Task to carry out: For the word "hair", search the records and show each line in which it occurs.

[Excerpts from a dataset]
+ + + + + + +
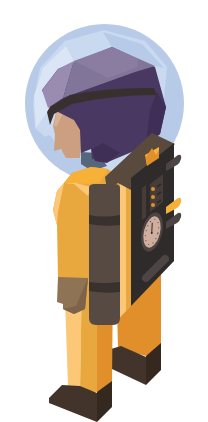
<!DOCTYPE html>
<html lang="en">
<head>
<meta charset="utf-8">
<title>Astronaut with backpack</title>
<style>
:root {
  --glass: #b7cae8; --glass-light: #c9d9f0; --glass-pale: #dae5f5;
  --hair: #493862; --hair-dark: #3f2f57; --hair-glare: #82759a; --hair-glare-light: #9a8bb0;
  --skin: #cb9f80; --skin-light: #d9b193; --strap: #38302f;
  --suit: #e8a83e; --suit-light: #fcc777; --suit-bright: #f7b136; --suit-deep: #e08f2b;
  --glove: #8f7355; --glove-dark: #7c6349;
  --boot: #43342b; --boot-dark: #35291f;
  --tank: #574a42; --tank-band: #39312e;
  --pack: #2f2b2a; --pack-top: #594a3d; --panel: #463d39; --metal: #4c4543;
  --dial: #cfae9f; --collar: #56677d;
}
html, body { margin: 0; background: #fff; overflow: hidden; }
svg { display: block; width: 208px; height: 422px; }
</style>
</head>
<body>
<svg viewBox="0 0 208 422" role="img" aria-label="Astronaut in an orange suit seen from behind, with a glass helmet and a backpack">
  <defs>
    <clipPath id="helmet-shape"><circle cx="104.500" cy="103.500" r="79.500"/></clipPath>
    <path id="knob" d="M0 6 L12 -3 Q16 -4 15 1 Q14 5 11 7 L0 13Z"/>
  </defs>

  <g id="helmet" clip-path="url(#helmet-shape)">
    <rect x="24" y="23" width="162" height="162" fill="var(--glass)"/>
    <polygon points="33,103 40,68 65,41 104,30 145,41 167,67 160,140 120,175 60,150 35,128" fill="var(--glass-light)"/>
    <polygon points="34,96 43,68 66,46 74,61 58,69 42,90 50,108 36,128" fill="var(--glass-pale)"/>
    <polygon points="66,46 103,32 112,47 74,61" fill="var(--glass-light)"/>
    <polygon points="103,32 142,44 164,68 137,62 112,47" fill="var(--glass)"/>
    <polygon points="50,135 66,158 92,160 104,183 60,170 36,140" fill="var(--glass)"/>
    <polygon points="165,108 180,110 160,158 146,145" fill="var(--glass)"/>
  </g>

  <g id="far-leg">
    <polygon points="116,270 161,240 161,345 146,356 118,348" fill="var(--suit-deep)"/>
    <polygon points="111,349 121,346 146,357 146,385 112,369" fill="var(--boot)"/>
    <polygon points="146,356 161,343 161,370 146,385" fill="var(--boot-dark)"/>
  </g>

  <g id="near-leg">
    <polygon points="64,270 82,270 80,391 68,386" fill="var(--suit-light)"/>
    <polygon points="82,270 97,270 97,392 80,391" fill="var(--suit)"/>
    <polygon points="97,270 113,270 112,384 97,394" fill="var(--suit-deep)"/>
    <polygon points="49,398 62,385 80,386 97,393 97,422 49,403" fill="var(--boot)"/>
    <polygon points="97,392 112,381 112,407 97,422" fill="var(--boot-dark)"/>
  </g>

  <g id="head">
    <polygon points="81,152 98,153 107,166 92,171 81,164" fill="var(--collar)"/>
    <polygon points="57,108 77,110 83,130 80,158 66,158 61,149 54,151 55,135 53,126" fill="var(--skin)"/>
    <polygon points="57,108 64,111 57,126 54,126" fill="var(--skin-light)"/>
    <polygon points="42,90 58,69 112,47 155,67 166,107 160,134 146,146 108,162 92,159 91,149 81,153 80,130 74,120 58,112 50,108" fill="var(--hair)"/>
    <polygon points="92,149 103,143 120,153 107,163 95,161" fill="var(--hair-dark)"/>
    <polygon points="157,92 166,107 160,134 146,143 150,110" fill="var(--hair-dark)"/>
    <polygon points="42,90 58,69 74,61 63,98 48,108" fill="var(--hair-glare-light)"/>
    <polygon points="74,61 112,47 155,66 135,72 71,95 63,98" fill="var(--hair-glare)"/>
    <polygon points="74,61 112,47 138,59 137,67 108,78" fill="var(--hair-glare-light)" opacity=".35"/>
    <path d="M47 112 L50 107 L70 95 Q110 87 154 88 L157 95 Q112 95 72 104 L54 114 L50 125Z" fill="var(--strap)"/>
  </g>

  <g id="torso">
    <polygon points="64,183 72,173 91,167 108,169 120,180 120,282 62,280" fill="var(--suit)"/>
    <polygon points="64,183 72,173 91,167 108,169 100,182 90,184" fill="var(--suit-bright)"/>
    <polygon points="64,183 76,183 91,187 87,199 74,186" fill="var(--suit-light)"/>
  </g>

  <g id="arm">
    <polygon points="64,183 74,184 88,196 88,279 58,278 57,225 53,210 57,191" fill="var(--suit)"/>
    <polygon points="64,183 57,191 53,210 57,225 58,212" fill="var(--suit-light)"/>
    <polygon points="58,277 88,278 85,309 74,314 63,309 63,304 57,302" fill="var(--glove)"/>
    <polygon points="88,278 85,309 74,314 63,309 76,306" fill="var(--glove-dark)"/>
  </g>

  <g id="backpack">
    <polygon points="112,180 131,165 131,306 120,318" fill="var(--suit)"/>
    <polygon points="120,178 126,172 126,311 120,317" fill="var(--suit-light)"/>
    <polygon points="105,177 152,133 175,144 131,180 131,190 118,183 107,190" fill="var(--pack-top)"/>
    <polygon points="145,155 159,147 159,158 147,166" fill="var(--suit-bright)"/>
    <polygon points="131,178 174,143 174,261 131,306" fill="var(--pack)"/>
    <polygon points="146,157 152,148 156,155 159,150 159,158 147,166" fill="var(--suit-deep)"/>
    <use href="#knob" x="166" y="158" fill="var(--metal)"/>
    <use href="#knob" x="166" y="201" fill="var(--suit-bright)"/>
    <use href="#knob" x="166" y="216" fill="var(--metal)"/>
    <polygon points="142,188 146,185 146,217 142,220" fill="var(--panel)"/>
    <polygon points="150,184 163,174 163,202 150,212" fill="var(--panel)"/>
    <g id="buttons" fill="var(--suit-deep)">
      <circle cx="153" cy="189" r="2"/>
      <circle cx="153" cy="197" r="2"/>
      <circle cx="153" cy="205" r="2"/>
    </g>
    <path d="M157 187 L161 184 M157 195 L161 192 M157 203 L161 200" stroke="var(--pack)" stroke-width="2"/>
    <g id="gauge" transform="rotate(14 152 232)">
      <ellipse cx="152" cy="232" rx="10" ry="20" fill="var(--metal)"/>
      <ellipse cx="152" cy="232" rx="8" ry="16" fill="var(--dial)"/>
      <ellipse cx="152" cy="232" rx="6" ry="13" fill="none" stroke="var(--tank)" stroke-dasharray="1 4"/>
      <path d="M152 233 L150 223" stroke="var(--pack)" stroke-width="1"/>
      <circle cx="152" cy="233" r="1" fill="var(--pack)"/>
    </g>
    <path d="M146 278 L165 259" stroke="var(--metal)" stroke-width="8" stroke-linecap="round"/>
  </g>

  <g id="oxygen-tank">
    <path d="M89 188 Q89 184 95 184 H114 Q120 184 120 188 V318 Q120 325 113 325 H96 Q89 325 89 318Z" fill="var(--tank)"/>
    <path d="M89 215 Q104 218 120 215 V225 Q104 227 89 224Z M89 282 Q104 284 120 282 V292 Q104 294 89 291Z" fill="var(--tank-band)"/>
  </g>
</svg>
</body>
</html>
+ + + + + + +
Completed exercise:
  --hair: #493862; --hair-dark: #3f2f57; --hair-glare: #82759a; --hair-glare-light: #9a8bb0;
    <polygon points="42,90 58,69 112,47 155,67 166,107 160,134 146,146 108,162 92,159 91,149 81,153 80,130 74,120 58,112 50,108" fill="var(--hair)"/>
    <polygon points="92,149 103,143 120,153 107,163 95,161" fill="var(--hair-dark)"/>
    <polygon points="157,92 166,107 160,134 146,143 150,110" fill="var(--hair-dark)"/>
    <polygon points="42,90 58,69 74,61 63,98 48,108" fill="var(--hair-glare-light)"/>
    <polygon points="74,61 112,47 155,66 135,72 71,95 63,98" fill="var(--hair-glare)"/>
    <polygon points="74,61 112,47 138,59 137,67 108,78" fill="var(--hair-glare-light)" opacity=".35"/>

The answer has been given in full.